» Work request: Go through the lines below. Copy those with "Math".

» Data shown:
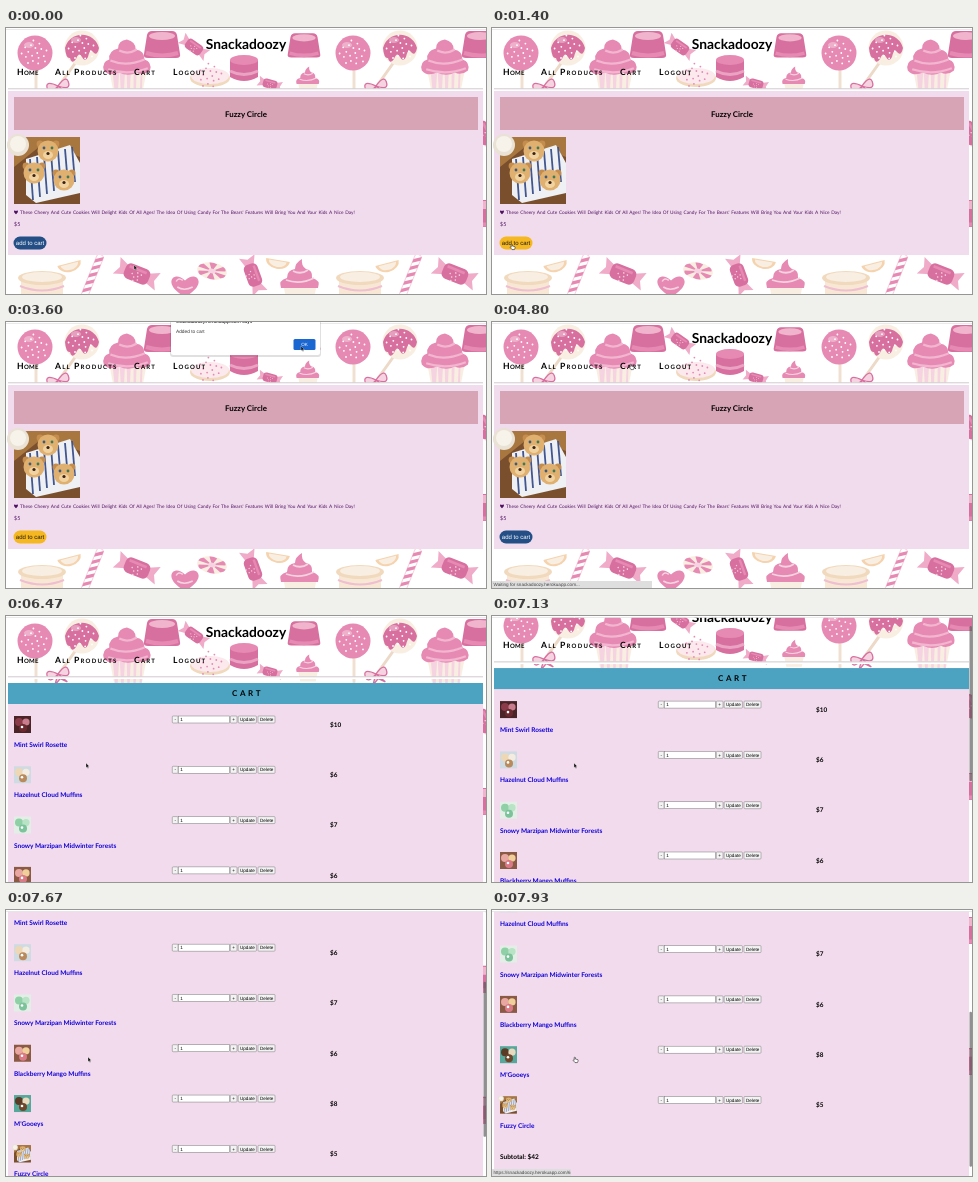
These frames come from a looping animation (480 by 266 pixels, 8 s). An HTML page:

```html
<!DOCTYPE html>
<html lang="en">
<head>
<meta charset="utf-8">
<title>Sweet shop</title>
<style>
html, body { margin: 0; width: 100%; height: 100%; overflow: hidden; background: #fff; }
svg { display: block; width: 480px; height: 266px; }
text { text-rendering: geometricPrecision; white-space: pre; }
.hand { font-family: Lato, sans-serif; font-weight: 700; }
.nav { font-size: 8.6px; font-variant: small-caps; }
.ui { font-family: "Liberation Sans", Arial, sans-serif; }
.body { font-family: Lato, sans-serif; fill: #4f1263; }
</style>
</head>
<body>
<svg id="stage" viewBox="0 0 480 266" xmlns="http://www.w3.org/2000/svg"></svg>
<script>
const stage = document.getElementById('stage');
const PINK = '#e68ab3', DEEP = '#d8709f', PALE = '#f6d3e1', CREAM = '#f9eee2', PEACH = '#f1d9bd', CARD = '#f1dced';
const SITE = 'snackadoozy.herokuapp.com';
const PERIOD = 318;

const rect = (x, y, w, h, fill, more = '') =>
  `<rect x="${x}" y="${y}" width="${w}" height="${h}" fill="${fill}" ${more}/>`;
const circle = (x, y, r, fill) => `<circle cx="${x}" cy="${y}" r="${r}" fill="${fill}"/>`;
const oval = (x, y, rx, ry, fill) => `<ellipse cx="${x}" cy="${y}" rx="${rx}" ry="${ry}" fill="${fill}"/>`;
const path = (d, fill, more = '') => `<path d="${d}" fill="${fill}" ${more}/>`;
const line = (d, color, width = 1) => path(d, 'none', `stroke="${color}" stroke-width="${width}"`);
const at = (x, y, body, rot = 0, scale = 1) =>
  `<g transform="translate(${x} ${y}) rotate(${rot}) scale(${scale})">${body}</g>`;
const text = (x, y, size, cls, str, more = '') =>
  `<text x="${x}" y="${y}" font-size="${size}" class="${cls}" ${more}>${str}</text>`;
const group = (id, body, more = '') => `<g id="${id}" ${more}>${body}</g>`;
const repeat = (n, fn) => Array.from({ length: n }, (_, i) => fn(i)).join('');

// Sweets of the wallpaper, each drawn around its own centre
const dots = (n, r, fill) => repeat(n, i => {
  const a = i * 2.4, d = r * Math.sqrt((i + .5) / n) * .85;
  return circle((Math.cos(a) * d).toFixed(1), (Math.sin(a) * d).toFixed(1), .9, fill);
});
const ball = (fill, speck, drip) => circle(0, 0, 17.5, fill) +
  (drip ? path('M-17 0a17.5 17.5 0 0 1 34 0q-2 9-6 4q-3-4-5 5q-3 6-6 0q-3-6-6 2q-4 6-6-1q-4 1-5-10z', drip) : '') +
  oval(-6, -8, 5, 3, '#ffffff55') + dots(18, 16, speck);
const cupcake = path('M-17 4L-12 30H12L17 4z', CREAM) +
  repeat(5, i => path(`M${-14 + i * 6.4} 4l${2.4 - i * .9} 26h2l${1.6 - i * .2} -26z`, PALE)) +
  path('M-22 4q-2-8 5-10q-1-8 8-10q0-7 8-8q8 2 8 9q8 1 8 9q7 2 5 10q-6 5-12 2q-8 4-16 0q-9 4-14-2z', PINK) +
  line('M-16-5q14 6 31-1M-8-14q8 4 16-1M-18 3q18 6 36-1', '#f3b6d0', 2);
const gum = path('M-18 10l3-19q1-4 5-4h20q4 0 5 4l3 19q1 4-4 4h-28q-5 0-4-4z', DEEP) +
  oval(0, -8, 13, 4, '#f0b4cd') + line('M-16 9q16 5 32 0', PINK, 4);
const drum = path('M-14-8v17q14 8 28 0v-17z', DEEP) + oval(0, -8, 14, 5, PINK) + line('M-14 3q14 7 28 0', '#eaa3c3', 3);
const wrapped = path('M-9-4L-20-9L-17 0L-21 8L-9 4zM9-4L20-9L17 0L21 8L9 4z', '#f0abc8') +
  rect(-12, -7.5, 24, 15, DEEP, 'rx="5"') + line('M-9-4h17', PINK, 2.5) + at(0, 2, dots(7, 8, PALE), 0, .8);
const heart = path('M0 9C-22-3-10-16 0-6C10-16 22-3 0 9z', PINK) + line('M-8-5q2-4 6-1M-7 0q6 4 14 0', PALE, 1.4);
const mint = oval(0, 0, 15, 8.5, CREAM) +
  repeat(6, i => `<g transform="scale(1 .57) rotate(${i * 60})">${path('M0 0L-4-14Q0-16 4-13z', PINK)}</g>`) +
  oval(0, 0, 4, 2.4, PALE);
const bow = path('M0 0Q-12-10-11 1Q-10 7 0 0Q12-10 11 1Q10 7 0 0L7 10L1 5L-6 10z', PALE, `stroke="${DEEP}" stroke-width="1.3"`);
const jar = path('M-21 0v20h42V0z', '#f8e7d4') + oval(0, 0, 24, 7, PEACH) + oval(0, -1, 20, 5, CREAM) +
  line('M-22 8q22 9 44 0', '#eebfd0', 2);
const cane = rect(-3.5, -24, 7, 48, '#fff', `rx="3" stroke="${PALE}"`) +
  repeat(6, i => path(`M-3.5 ${-18 + i * 8}l7-5v4l-7 5z`, PINK));
const slice = path('M-12 0a12 9 0 0 0 24 0z', '#f5d3ae') + path('M-9 1a9 6 0 0 0 18 0z', CREAM);
const meringue = path('M-19 10q-3-8 6-10q0-8 8-9q0-6 7-10q-1 7 4 10q7 1 6 9q9 2 6 10z', PINK) +
  line('M-14 2q14 5 28-2M-7-7q8 4 15-1', PALE, 1.8) + path('M-16 10L-13 26H13L16 10z', CREAM);
const loaf = oval(0, 0, 20, 9, PEACH) + oval(0, -2, 19, 8, '#fbe9ee') + at(0, -2, dots(16, 15, PINK)) ;

const topRow = line('M30 38V90', '#f0e0d2', 3) + line('M70 34L50 62', '#ecd9c8', 3) + at(52, 58, bow, -15) +
  at(29, 25, ball(PINK, '#fff')) + at(76, 20, ball(CREAM, '#fff', DEEP)) +
  at(122, 38, cupcake, 0, 1.1) + at(156, 16, gum) + at(188, 19, wrapped, 35, .75) + at(204, 50, loaf) +
  at(238, 40, drum) + at(298, 17, gum, 0, .9) + at(302, 50, meringue, 0, .6) + at(264, 56, wrapped, 15, .6);
const lowRow = at(36, 250, jar) + at(63, 235, slice, -15) + at(86, 249, cane, 22) + at(131, 246, wrapped, 22, 1.08) +
  at(179, 259, heart, 0, 1.1) + at(206, 243, mint, 10) + at(247, 247, wrapped, 70, .95) + at(272, 232, slice, 10) +
  at(294, 250, meringue);
const tile = topRow + lowRow + at(0, 300, topRow) + at(160, 105, wrapped, 60) + at(160, 185, gum);

// Product pictures
const bear = (x, y) => at(x, y, circle(-8, -7, 3.4, '#c48d4e') + circle(8, -7, 3.4, '#c48d4e') +
  circle(0, 0, 10.5, '#dfb06f') + oval(0, 4, 5, 4, '#f0d3a0') + circle(0, 2.5, 1.6, '#3a2216') +
  circle(-4, -3, 1.4, '#3d5a7a') + circle(4, -3, 1.4, '#3d7a5a'));
const photo = rect(0, 0, 66, 67, '#7a4f2d') + path('M0 0h66v20L30 6L0 30z', '#a8763f') +
  path('M12 22L56 8L66 26V56L22 66L12 58z', '#eef0f4') +
  repeat(7, i => line(`M${16 + i * 7} ${22 - i * 2}l3 ${41 - i}`, '#41558f', 1.8)) +
  circle(4, 8, 11, '#e9e2d5') + circle(4, 7, 8, '#f7f3ea') + bear(34, 14) + bear(20, 36) + bear(50, 43);
const thumb = (bg, a, b, c) => rect(0, 0, 17, 17, bg) + circle(5, 6, 4, a) + circle(12, 6, 3.6, b) +
  circle(9, 12, 4, c) + circle(8, 11, 1.3, '#fff');

const items = [
  ['Mint Swirl Rosette', 10, thumb('#4a2426', '#8b3b4a', '#c97c8e', '#6b2a30')],
  ['Hazelnut Cloud Muffins', 6, thumb('#cfdbe2', '#eed7b4', '#f4ece0', '#b98a5c')],
  ['Snowy Marzipan Midwinter Forests', 7, thumb('#e3efe6', '#8fd0a6', '#b8e3c4', '#7cc29a')],
  ['Blackberry Mango Muffins', 6, thumb('#8b5a45', '#e8a7a0', '#f1cf9a', '#d97a86')],
  ["M'Gooeys", 8, thumb('#56a89a', '#5b3a26', '#e9d9bd', '#6f472c')],
  ['Fuzzy Circle', 5, at(0, 0, photo, 0, .256)]
];

const box = (x, y, w, label, tx) => rect(x, y, w, 7, '#f3f3f3', 'rx=".8" stroke="#777" stroke-width=".5"') +
  text(tx, y + 5.2, 4.6, 'ui', label);
const row = ([name, price, pic], i) => at(0, i * 50.3,
  at(8, 100, pic) + text(8, 131, 6.5, 'hand', name, 'fill="#1100d8"') +
  box(166.3, 100, 5.7, '-', 168.4) + rect(172.3, 100, 51.4, 7, '#fff', 'stroke="#777" stroke-width=".5"') +
  text(174.3, 105.2, 4.6, 'ui', '1') + box(224.3, 100, 6.7, '+', 226.3) +
  box(232.2, 100, 18.2, 'Update', 234) + box(252, 100, 17, 'Delete', 254) +
  text(324, 110.8, 6.4, 'hand', '$' + price));

const nav = [['Home', 11, .3], ['All Products', 49, 1.2], ['Cart', 128, 1.2], ['Logout', 167, 1.1]]
  .map(([s, x, gap]) => text(x, 47, 8.6, 'hand nav', s, `letter-spacing="${gap}"`)).join('');

const product = rect(2, 63, 475, 164, CARD) + rect(8, 69, 464, 33, '#d6a4b5') +
  text(240, 88.6, 7.9, 'hand', 'Fuzzy Circle', 'text-anchor="middle"') + at(8, 109, photo) +
  path('M10 186.2C6.5 183.4 8.4 181.4 10 183C11.6 181.4 13.5 183.4 10 186.2z', '#4f1263') +
  text(14, 186, 4.75, 'body', "These Cheery And Cute Cookies Will Delight Kids Of All Ages! The Idea Of Using Candy For " +
    "The Bears' Features Will Bring You And Your Kids A Nice Day!", 'word-spacing=".6"') +
  text(8, 197.8, 5.4, 'body', '$5') +
  rect(7.5, 208.5, 33, 13, '#234f86', 'rx="6.5" id="pill"') +
  text(24, 217.2, 6, 'ui', 'add to cart', 'text-anchor="middle" id="label"');

const cart = rect(2, 67, 475, 400, '#f2dbed') + rect(2, 67, 475, 21, '#4ba3c1') +
  text(226, 80.2, 8, 'hand', 'CART', 'letter-spacing="2.6"') + items.map(row).join('') +
  text(8, 414.3, 6.5, 'hand', 'Subtotal: $42');

const alertBox = rect(164, -4, 151, 39, '#000', 'rx="3" opacity=".12"') + rect(165, -5, 149, 38, '#fff', 'rx="2.5"') +
  text(170, 1.2, 5, 'ui', SITE + ' says') + text(170, 10.6, 4.8, 'ui', 'Added to cart', 'fill="#333"') +
  rect(287.5, 17, 22, 11, '#1b67d2', 'rx="1.5"') +
  text(298.5, 24.3, 4.6, 'ui', 'OK', 'fill="#fff" text-anchor="middle"');

const arrow = path('M0 0V4.8L1.1 3.8L1.9 5.5L2.7 5.1L1.9 3.5H3.4z', '#111', 'stroke="#fff" stroke-width=".3"');
const hand = path('M.2.4Q.9-.4 1.3.5V2L3.8 2.6Q4.3 3 4 4.2L3.4 5.6H1L-.8 3.4Q-.6 2.6.2 3.2z', '#fff',
  'stroke="#111" stroke-width=".55"');

stage.innerHTML = rect(0, 0, 480, 266, '#fff') +
  group('page',
    [-PERIOD, 0, PERIOD].map(x => at(x, 0, tile)).join('') +
    rect(2, 60.5, 475, 2.5, '#fff') + rect(2, 60.3, 475, 1, '#cfc9cd') +
    text(240, 20.6, 13.8, 'hand', 'Snackadoozy', 'text-anchor="middle"') + nav +
    group('product', product) + group('cart', cart)) +
  rect(0, 0, 480, 1.6, '#fff') + rect(0, 1, 480, .6, '#dcdcdc') +
  rect(477.5, 1, 2.5, 155, '#555', 'rx="1.2" opacity=".65" id="thumb"') +
  group('alert', alertBox) +
  group('status', rect(0, 259, 80, 7, '#dedede', 'id="bar"') + text(1.5, 264.2, 4.6, 'ui', '', 'fill="#444" id="url"')) +
  group('cursor', group('arrow', arrow) + group('hand', hand));

const el = id => document.getElementById(id);
const show = (id, on) => el(id).setAttribute('display', on ? 'inline' : 'none');
const set = (id, key, val) => el(id).setAttribute(key, val);
const smooth = u => u * u * (3 - 2 * u);

// Value at time t from keys [time, ...values]
function track(keys, t, ease = u => u) {
  const n = keys.findIndex(k => k[0] > t);
  if (n < 0) return keys[keys.length - 1].slice(1);
  if (n === 0) return keys[0].slice(1);
  const a = keys[n - 1], b = keys[n], u = ease((t - a[0]) / (b[0] - a[0]));
  return a.slice(1).map((v, i) => v + (b[i + 1] - v) * u);
}

const moves = [[270, 128, 237], [1130, 19, 216], [2600, 19, 216], [3470, 295, 24], [3670, 295, 24],
  [4400, 138, 42], [5200, 138, 42], [5530, 136, 47], [5670, 136, 47], [6130, 80, 147], [7000, 80, 147], [7140, 82, 147]];
const scroll = [[7050, 0], [7270, 41], [7930, 165]];

function mix(a, b, u) {
  return `rgb(${a.map((v, i) => Math.round(v + (b[i] - v) * u)).join()})`;
}

function statusText(t) {
  if (t >= 4400 && t < 4670 || t >= 5070 && t < 5800) return `https://${SITE}/cart`;
  if (t >= 4670 && t < 5070) return `Waiting for ${SITE}...`;
  return t >= 7790 ? `https://${SITE}/6` : '';
}

function draw(ms) {
  // The picture holds for a fifteenth of a second
  const step = Math.min(119, Math.floor((ms + 5) * 3 / 200));
  const t = Math.round(step * 20 / 3) * 10;
  const inCart = t >= 5000;
  const [top] = track(scroll, t);
  const [x, y] = track(moves, t, smooth);
  const [glow] = track([[1060, 0], [1330, 1], [3600, 1], [3870, 0]], t);
  const status = statusText(t);
  const pointing = t >= 1060 && t < 2730 || t >= 4330 && t < 5730 || t >= 7790;

  set('page', 'transform', `translate(0 ${-top})`);
  show('product', !inCart);
  show('cart', inCart);
  set('pill', 'fill', mix([35, 79, 134], [246, 184, 32], glow));
  set('label', 'fill', mix([255, 255, 255], [30, 25, 20], glow));
  show('alert', t >= 2270 && t < 3670);
  show('thumb', t >= 7070);
  set('thumb', 'y', 1 + top * .61);
  show('status', status);
  set('bar', 'width', status[0] === 'W' ? 160 : 79);
  el('url').textContent = status;
  set('cursor', 'transform', `translate(${x} ${y})`);
  show('hand', pointing);
  show('arrow', !pointing);
}

const start = performance.now();
function tick() {
  draw((performance.now() - start) % 8000);
  requestAnimationFrame(tick);
}
tick();
</script>
</body>
</html>
```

» Completed exercise:
  const a = i * 2.4, d = r * Math.sqrt((i + .5) / n) * .85;
  return circle((Math.cos(a) * d).toFixed(1), (Math.sin(a) * d).toFixed(1), .9, fill);
  return `rgb(${a.map((v, i) => Math.round(v + (b[i] - v) * u)).join()})`;
  const step = Math.min(119, Math.floor((ms + 5) * 3 / 200));
  const t = Math.round(step * 20 / 3) * 10;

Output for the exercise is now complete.